Among my recommendations was to do a basic life plan. For those of you who don’t know what that means, it’s a plan that goes beyond simply listing goals and living life according to them. What I meant by that was that I wanted to do basic life planning, before I set anything further out, because life changes and priorities shift every day, and there’s no point putting a schedule of a day into practice if you’re not monitoring your life in a forward-looking way. While I had implemented some basic life planning in my personal life in other settings, it was way more rudimentary, like making plans in Gmail or using my phone or computers to do tasks that had already been decided for me. But for my massive project I needed to come up with a life plan that I could implement and take pride in and implement every day.

This life plan began with me doing a daily activity tracking of my goals and life. Instead of logging where I’d been and what I’d done throughout the day, I’d log where I’d been, what I’d done, and how I felt about it. I’d essentially do a flat rate study, but this one would be from my point of view and focus on the day rather than the time.

I think that’s important to note. When I set a big goal, I often do it from a place of selfishness, to satisfy my needs, desires, and constraints. The flip side of that is that once I’ve accomplished a goal, I can (a) feel good about the achievement, and (b) stop caring what people think about it. There’s no virtue in doing a fancy day plan once you’ve already fulfilled a goal. Rather, for me it was important to get started right away. Living a day at a time allowed me to feel good about what I was doing.

This process took time, but it worked. After a few months, I was able to identify the most common and helpful behavior I was doing, which were mostly personal and self-initiated. When someone asked what I was doing, I could have a list ready that included the personal actions that I’d already taken, the day I’d been; I could easily answer questions about the day by simply listing what I’d been doing with such and such apps. I also noticed a lot of patterns in my day. Since I was able to mark down the things I did with how I felt about it, I could easily identify what often worked and what often didn’t when I tried new routines or changed my life plan.

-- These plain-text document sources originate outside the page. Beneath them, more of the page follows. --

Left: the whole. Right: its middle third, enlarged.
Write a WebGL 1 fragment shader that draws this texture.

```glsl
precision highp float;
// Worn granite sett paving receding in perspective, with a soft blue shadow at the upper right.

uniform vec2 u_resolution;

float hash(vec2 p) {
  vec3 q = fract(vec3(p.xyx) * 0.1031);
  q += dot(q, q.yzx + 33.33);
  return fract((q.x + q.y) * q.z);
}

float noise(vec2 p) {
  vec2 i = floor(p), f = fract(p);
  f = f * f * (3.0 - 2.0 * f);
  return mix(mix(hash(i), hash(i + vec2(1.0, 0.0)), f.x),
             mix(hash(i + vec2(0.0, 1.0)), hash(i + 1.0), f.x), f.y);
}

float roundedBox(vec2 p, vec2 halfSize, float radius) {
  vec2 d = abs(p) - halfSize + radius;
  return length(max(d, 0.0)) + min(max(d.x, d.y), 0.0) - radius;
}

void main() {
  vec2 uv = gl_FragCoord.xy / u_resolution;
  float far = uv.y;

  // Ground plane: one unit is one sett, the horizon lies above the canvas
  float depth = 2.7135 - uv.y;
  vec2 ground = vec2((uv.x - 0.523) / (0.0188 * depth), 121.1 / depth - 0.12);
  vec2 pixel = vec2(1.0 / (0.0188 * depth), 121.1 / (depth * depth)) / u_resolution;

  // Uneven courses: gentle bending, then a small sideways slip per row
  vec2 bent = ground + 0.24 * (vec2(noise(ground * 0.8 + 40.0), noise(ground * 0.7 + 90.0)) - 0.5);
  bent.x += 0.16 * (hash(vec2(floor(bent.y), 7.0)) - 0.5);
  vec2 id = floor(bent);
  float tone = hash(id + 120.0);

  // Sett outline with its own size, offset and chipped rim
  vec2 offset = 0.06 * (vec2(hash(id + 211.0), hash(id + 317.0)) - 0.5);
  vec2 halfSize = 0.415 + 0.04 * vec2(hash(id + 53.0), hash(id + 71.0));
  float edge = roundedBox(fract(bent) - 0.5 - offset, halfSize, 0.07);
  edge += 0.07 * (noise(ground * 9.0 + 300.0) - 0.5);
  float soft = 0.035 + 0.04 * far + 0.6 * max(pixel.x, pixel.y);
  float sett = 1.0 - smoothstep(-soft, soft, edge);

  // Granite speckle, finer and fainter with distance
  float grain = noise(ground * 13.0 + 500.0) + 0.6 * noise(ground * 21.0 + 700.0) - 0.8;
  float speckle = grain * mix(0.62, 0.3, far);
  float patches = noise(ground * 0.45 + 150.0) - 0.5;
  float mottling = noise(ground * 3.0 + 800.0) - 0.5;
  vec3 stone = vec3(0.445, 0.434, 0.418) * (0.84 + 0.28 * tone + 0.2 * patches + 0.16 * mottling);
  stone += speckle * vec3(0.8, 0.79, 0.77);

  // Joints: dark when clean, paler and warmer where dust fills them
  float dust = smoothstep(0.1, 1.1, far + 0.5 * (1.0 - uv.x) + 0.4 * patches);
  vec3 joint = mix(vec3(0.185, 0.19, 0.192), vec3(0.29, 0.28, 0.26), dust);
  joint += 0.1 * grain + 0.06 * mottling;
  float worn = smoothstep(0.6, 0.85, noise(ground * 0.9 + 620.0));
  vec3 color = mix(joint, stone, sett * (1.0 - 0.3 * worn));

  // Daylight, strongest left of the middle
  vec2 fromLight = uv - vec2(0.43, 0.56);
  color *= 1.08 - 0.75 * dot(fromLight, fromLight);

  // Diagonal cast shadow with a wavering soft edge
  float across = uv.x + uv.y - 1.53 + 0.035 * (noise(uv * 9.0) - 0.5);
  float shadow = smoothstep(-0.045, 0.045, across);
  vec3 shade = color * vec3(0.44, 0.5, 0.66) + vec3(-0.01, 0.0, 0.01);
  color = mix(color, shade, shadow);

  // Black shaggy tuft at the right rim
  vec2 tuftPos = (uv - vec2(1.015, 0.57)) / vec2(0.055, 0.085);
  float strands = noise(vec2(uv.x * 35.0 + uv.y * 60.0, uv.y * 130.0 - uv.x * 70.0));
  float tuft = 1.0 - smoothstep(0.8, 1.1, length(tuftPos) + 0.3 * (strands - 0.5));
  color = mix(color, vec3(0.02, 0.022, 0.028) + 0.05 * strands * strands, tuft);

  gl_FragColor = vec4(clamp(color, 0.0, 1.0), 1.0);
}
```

I’m hoping it serves as a handy model to help others figure out what they need to do to get started.